So when I teach our education system, I teach it through the lens of school choice and its devastating effects on public schools. I need my students to know that the holes in my classroom floor, the teachers who abandon ship for a state where they are paid better, the armed School Resource Officers patrolling the hallways, the lack of creative outlets during the school day, the never-ending string of high-stakes testing are all, directly or indirectly, a result of decisions their government has made. This is the environment in which we as a society expect our young people to succeed. But it’s one that many otherwise right-minded Americans would demand to speak to a manager if they had to endure for more than a few minutes. We shouldn’t be surprised when that institutional neglect is reflected right back at us in disruptive students and dropout rates, school discipline statistics and plummeting teacher satisfaction. As teachers and students and public school advocates, those of us marching today must assume that, even if this was not the plan all along, that one of the reasons that conservative lawmakers are utterly negligent about fixing this broken system because as it stands, it works to their benefit.
I want to take a moment to acknowledge that in many ways, I am the least appropriate spokesperson for greater investment in public schools. I am a person with as many privileges as can be imagined in this country: I’m an able-bodied, white, cisgender, hetereosexual male who graduated college without any student loan debt. But this isn’t about me, or any single one of us. I am surrounded by students, teachers, administrators and support staff who need our legislature to meet us on these demands. Highly qualified public school teachers should not feel pressure to switch jobs or move to another state just to pay their bills. Students should not have to miss any more school because they’re sick, hungry, in trouble, or feel alienated, and if they come to their teachers with issues like those, those teachers should not feel at a loss when it comes to helping them get help. We are not marching on May 1st for ourselves. We are marching for each other. For everybody.

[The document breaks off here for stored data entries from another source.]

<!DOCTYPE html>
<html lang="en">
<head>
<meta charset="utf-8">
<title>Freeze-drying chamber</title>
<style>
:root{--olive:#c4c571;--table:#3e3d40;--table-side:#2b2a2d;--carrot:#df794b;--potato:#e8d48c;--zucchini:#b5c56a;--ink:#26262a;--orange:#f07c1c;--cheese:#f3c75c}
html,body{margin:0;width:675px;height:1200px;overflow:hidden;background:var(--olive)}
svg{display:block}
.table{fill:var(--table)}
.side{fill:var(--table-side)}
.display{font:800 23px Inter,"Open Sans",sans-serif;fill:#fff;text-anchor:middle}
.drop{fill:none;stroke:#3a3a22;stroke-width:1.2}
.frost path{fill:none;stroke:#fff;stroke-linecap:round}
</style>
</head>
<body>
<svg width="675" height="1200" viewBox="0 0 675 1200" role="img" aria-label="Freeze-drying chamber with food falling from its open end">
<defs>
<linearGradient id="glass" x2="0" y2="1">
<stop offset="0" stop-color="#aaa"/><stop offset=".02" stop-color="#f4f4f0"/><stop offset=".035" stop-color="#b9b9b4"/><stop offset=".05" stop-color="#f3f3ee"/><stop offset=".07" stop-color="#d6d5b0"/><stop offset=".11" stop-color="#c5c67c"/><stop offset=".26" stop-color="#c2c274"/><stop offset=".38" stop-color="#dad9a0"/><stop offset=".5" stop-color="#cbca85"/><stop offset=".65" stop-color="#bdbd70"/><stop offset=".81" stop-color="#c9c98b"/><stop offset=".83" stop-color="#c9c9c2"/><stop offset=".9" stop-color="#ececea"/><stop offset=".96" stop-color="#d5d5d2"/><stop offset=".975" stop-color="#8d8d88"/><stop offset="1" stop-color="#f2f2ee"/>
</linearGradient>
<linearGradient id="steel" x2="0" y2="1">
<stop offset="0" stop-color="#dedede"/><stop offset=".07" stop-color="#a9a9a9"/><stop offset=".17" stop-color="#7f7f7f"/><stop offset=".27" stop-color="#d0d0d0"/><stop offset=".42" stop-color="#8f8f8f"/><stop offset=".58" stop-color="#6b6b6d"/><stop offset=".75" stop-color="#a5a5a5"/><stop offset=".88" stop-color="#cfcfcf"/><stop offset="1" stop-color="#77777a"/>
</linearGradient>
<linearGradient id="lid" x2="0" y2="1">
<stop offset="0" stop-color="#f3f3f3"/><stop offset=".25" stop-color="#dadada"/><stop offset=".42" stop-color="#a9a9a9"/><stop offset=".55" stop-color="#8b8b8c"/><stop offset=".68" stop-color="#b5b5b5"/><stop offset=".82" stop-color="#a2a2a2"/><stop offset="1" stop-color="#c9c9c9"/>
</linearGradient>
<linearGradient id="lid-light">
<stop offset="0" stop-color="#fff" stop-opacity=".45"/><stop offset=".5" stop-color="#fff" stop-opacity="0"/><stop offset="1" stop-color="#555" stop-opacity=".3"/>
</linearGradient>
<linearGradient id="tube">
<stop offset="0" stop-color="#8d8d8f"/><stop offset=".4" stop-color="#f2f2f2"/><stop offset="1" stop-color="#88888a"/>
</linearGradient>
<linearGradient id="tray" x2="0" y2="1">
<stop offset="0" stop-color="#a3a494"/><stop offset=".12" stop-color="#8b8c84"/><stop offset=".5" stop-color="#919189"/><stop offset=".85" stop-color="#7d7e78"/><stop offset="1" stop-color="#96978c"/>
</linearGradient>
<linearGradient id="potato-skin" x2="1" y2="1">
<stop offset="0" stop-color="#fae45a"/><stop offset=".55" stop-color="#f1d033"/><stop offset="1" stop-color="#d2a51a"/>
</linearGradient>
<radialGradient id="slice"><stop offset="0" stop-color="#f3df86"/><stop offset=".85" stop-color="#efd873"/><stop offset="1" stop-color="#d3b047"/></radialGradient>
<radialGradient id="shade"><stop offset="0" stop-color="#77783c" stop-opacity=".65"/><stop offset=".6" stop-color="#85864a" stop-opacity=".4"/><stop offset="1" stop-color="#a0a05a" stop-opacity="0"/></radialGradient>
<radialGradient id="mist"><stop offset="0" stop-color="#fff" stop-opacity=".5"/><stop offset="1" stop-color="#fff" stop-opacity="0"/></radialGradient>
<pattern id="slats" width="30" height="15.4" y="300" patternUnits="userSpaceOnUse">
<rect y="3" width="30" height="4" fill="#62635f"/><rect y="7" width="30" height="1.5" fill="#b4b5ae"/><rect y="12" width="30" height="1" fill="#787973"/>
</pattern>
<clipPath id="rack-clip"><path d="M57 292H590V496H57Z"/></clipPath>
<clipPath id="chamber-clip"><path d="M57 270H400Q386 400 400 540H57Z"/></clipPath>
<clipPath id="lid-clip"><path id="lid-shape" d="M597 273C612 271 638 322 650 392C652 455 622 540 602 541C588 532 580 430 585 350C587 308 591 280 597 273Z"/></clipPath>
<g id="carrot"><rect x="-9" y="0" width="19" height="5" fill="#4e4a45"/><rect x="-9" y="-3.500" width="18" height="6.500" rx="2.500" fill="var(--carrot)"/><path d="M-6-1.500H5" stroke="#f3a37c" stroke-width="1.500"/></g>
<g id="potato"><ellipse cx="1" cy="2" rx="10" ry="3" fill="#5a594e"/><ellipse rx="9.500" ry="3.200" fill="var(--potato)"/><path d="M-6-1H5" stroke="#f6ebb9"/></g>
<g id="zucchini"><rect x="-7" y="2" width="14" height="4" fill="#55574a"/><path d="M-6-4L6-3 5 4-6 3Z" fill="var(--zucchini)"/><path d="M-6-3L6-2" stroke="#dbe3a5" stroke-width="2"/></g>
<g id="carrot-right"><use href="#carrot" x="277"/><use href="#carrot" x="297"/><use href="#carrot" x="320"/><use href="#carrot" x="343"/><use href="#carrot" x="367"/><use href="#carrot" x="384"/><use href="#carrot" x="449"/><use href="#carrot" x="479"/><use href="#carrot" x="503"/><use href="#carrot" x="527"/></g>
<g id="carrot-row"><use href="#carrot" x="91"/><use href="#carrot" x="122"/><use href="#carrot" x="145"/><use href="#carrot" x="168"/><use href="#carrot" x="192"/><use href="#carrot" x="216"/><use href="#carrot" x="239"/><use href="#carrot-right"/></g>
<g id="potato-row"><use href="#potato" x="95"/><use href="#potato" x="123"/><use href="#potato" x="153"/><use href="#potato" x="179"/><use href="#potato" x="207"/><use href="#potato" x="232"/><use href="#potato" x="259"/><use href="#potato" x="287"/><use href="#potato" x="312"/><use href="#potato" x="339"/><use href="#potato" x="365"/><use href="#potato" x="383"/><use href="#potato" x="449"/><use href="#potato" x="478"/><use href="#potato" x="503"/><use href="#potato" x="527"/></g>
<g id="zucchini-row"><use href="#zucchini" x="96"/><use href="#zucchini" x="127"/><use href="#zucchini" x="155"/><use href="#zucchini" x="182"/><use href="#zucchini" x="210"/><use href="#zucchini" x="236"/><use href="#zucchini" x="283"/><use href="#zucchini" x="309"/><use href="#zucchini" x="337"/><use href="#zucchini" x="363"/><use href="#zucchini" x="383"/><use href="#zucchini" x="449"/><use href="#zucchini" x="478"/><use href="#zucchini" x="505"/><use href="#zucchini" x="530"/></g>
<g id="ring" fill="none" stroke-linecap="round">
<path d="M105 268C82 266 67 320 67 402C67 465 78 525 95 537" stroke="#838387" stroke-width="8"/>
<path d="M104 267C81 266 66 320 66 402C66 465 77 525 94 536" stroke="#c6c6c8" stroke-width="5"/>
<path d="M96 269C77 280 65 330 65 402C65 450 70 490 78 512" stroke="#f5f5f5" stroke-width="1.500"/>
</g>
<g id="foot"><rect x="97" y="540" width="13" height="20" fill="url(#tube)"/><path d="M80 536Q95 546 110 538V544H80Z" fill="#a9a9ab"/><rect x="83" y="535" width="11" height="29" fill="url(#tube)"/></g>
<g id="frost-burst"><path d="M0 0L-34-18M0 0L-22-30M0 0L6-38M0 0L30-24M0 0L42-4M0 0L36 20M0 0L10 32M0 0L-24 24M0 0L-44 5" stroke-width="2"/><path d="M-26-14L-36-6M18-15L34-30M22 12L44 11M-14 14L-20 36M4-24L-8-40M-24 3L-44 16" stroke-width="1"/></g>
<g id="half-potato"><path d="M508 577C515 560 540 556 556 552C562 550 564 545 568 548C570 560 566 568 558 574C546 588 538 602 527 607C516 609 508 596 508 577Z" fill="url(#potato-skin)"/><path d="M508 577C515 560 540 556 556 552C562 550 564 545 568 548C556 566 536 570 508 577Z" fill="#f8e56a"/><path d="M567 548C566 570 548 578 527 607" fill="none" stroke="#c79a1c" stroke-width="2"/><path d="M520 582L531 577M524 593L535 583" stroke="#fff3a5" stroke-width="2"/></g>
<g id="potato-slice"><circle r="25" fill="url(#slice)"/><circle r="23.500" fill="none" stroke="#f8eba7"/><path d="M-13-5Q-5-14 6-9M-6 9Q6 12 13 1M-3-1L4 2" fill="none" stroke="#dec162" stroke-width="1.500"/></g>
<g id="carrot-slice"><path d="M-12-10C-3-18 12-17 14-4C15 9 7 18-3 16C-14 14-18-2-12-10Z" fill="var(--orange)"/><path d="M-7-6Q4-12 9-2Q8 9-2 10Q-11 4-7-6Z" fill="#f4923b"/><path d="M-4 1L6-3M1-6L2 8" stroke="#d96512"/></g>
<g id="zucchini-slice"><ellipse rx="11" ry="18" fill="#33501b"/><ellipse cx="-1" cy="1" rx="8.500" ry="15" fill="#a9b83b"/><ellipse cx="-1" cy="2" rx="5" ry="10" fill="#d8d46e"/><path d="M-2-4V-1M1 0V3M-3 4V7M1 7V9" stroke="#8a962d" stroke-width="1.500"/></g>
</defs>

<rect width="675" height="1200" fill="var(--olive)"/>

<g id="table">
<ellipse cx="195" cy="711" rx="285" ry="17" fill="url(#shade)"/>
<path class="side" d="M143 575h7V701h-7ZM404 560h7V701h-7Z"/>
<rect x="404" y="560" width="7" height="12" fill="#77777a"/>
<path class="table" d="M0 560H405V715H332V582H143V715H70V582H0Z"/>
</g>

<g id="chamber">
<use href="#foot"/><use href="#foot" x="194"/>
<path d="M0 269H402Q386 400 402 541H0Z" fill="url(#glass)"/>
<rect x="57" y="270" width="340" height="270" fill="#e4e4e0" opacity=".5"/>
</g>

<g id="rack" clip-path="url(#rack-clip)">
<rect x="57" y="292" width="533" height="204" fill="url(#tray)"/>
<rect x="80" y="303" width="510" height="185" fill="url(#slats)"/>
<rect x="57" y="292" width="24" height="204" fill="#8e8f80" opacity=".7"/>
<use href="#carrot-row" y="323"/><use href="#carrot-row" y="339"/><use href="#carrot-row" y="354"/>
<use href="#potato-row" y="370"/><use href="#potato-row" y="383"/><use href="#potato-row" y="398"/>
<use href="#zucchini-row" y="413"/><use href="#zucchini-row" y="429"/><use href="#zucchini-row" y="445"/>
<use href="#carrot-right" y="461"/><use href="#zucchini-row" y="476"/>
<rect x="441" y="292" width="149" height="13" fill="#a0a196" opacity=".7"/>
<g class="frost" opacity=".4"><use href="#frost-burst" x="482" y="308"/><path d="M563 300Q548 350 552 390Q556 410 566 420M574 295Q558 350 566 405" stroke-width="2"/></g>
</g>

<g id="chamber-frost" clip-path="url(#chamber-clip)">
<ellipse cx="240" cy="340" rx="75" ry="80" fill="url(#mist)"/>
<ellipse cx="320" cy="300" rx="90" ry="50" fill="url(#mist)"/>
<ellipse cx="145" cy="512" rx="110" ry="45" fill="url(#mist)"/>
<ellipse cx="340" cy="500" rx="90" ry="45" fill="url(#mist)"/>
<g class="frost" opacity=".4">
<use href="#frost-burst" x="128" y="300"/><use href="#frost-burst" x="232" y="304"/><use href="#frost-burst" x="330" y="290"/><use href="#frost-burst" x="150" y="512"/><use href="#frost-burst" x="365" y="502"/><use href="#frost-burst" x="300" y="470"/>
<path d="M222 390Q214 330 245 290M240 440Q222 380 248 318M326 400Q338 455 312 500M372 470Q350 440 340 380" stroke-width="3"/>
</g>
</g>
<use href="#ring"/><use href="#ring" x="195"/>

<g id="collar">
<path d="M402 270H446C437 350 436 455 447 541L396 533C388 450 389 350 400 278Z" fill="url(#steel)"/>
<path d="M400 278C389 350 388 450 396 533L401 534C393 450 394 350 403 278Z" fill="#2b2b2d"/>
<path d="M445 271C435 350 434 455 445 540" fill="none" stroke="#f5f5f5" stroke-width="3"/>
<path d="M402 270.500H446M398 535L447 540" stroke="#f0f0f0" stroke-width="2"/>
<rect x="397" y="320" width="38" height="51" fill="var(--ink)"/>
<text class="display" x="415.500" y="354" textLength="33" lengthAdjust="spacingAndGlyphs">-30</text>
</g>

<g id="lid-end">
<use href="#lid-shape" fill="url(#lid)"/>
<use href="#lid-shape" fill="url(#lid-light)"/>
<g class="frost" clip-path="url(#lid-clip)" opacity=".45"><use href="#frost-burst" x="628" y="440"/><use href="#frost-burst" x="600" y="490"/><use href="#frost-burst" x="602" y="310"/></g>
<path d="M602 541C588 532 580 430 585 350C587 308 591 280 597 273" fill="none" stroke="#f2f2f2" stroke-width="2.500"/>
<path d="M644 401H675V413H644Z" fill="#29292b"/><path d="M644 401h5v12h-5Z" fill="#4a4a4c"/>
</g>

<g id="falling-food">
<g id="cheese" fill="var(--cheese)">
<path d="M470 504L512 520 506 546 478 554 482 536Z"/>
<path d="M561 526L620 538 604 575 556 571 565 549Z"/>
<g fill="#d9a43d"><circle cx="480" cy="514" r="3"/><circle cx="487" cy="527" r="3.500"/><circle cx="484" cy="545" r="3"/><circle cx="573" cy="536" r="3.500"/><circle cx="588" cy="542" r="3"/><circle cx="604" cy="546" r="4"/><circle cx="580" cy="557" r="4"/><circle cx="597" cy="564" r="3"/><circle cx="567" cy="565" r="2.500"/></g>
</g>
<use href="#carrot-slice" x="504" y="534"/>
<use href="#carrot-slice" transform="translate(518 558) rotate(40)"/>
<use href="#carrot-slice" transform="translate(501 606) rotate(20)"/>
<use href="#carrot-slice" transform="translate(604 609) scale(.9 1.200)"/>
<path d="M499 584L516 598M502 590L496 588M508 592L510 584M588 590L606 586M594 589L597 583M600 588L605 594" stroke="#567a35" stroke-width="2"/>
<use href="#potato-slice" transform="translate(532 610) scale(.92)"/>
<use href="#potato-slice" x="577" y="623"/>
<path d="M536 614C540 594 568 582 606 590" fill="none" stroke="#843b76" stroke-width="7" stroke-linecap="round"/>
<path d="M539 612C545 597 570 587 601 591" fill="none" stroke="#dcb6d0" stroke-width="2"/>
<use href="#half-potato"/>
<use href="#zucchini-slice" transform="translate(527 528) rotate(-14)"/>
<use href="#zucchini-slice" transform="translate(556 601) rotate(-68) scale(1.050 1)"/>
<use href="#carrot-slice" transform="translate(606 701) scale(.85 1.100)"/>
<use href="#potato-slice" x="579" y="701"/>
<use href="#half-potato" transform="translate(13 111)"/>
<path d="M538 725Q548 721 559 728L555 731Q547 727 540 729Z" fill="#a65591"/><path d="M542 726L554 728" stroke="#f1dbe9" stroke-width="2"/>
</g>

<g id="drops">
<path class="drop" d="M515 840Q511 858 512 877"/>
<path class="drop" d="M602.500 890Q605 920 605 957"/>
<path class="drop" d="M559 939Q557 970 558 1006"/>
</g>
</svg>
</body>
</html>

Today, thousands of us who love public schools take to the steps of the Capitol in Raleigh to demand witness from lawmakers who seem bent on ignoring and undermining us. However they may paint us, we are not revolutionaries trying to forge a new path. We are realists who see ways the current path hobbles our most vulnerable students. All we ask today and in the future is that those who pave this path, not make it any rockier.
The views contained in this piece are solely of the author.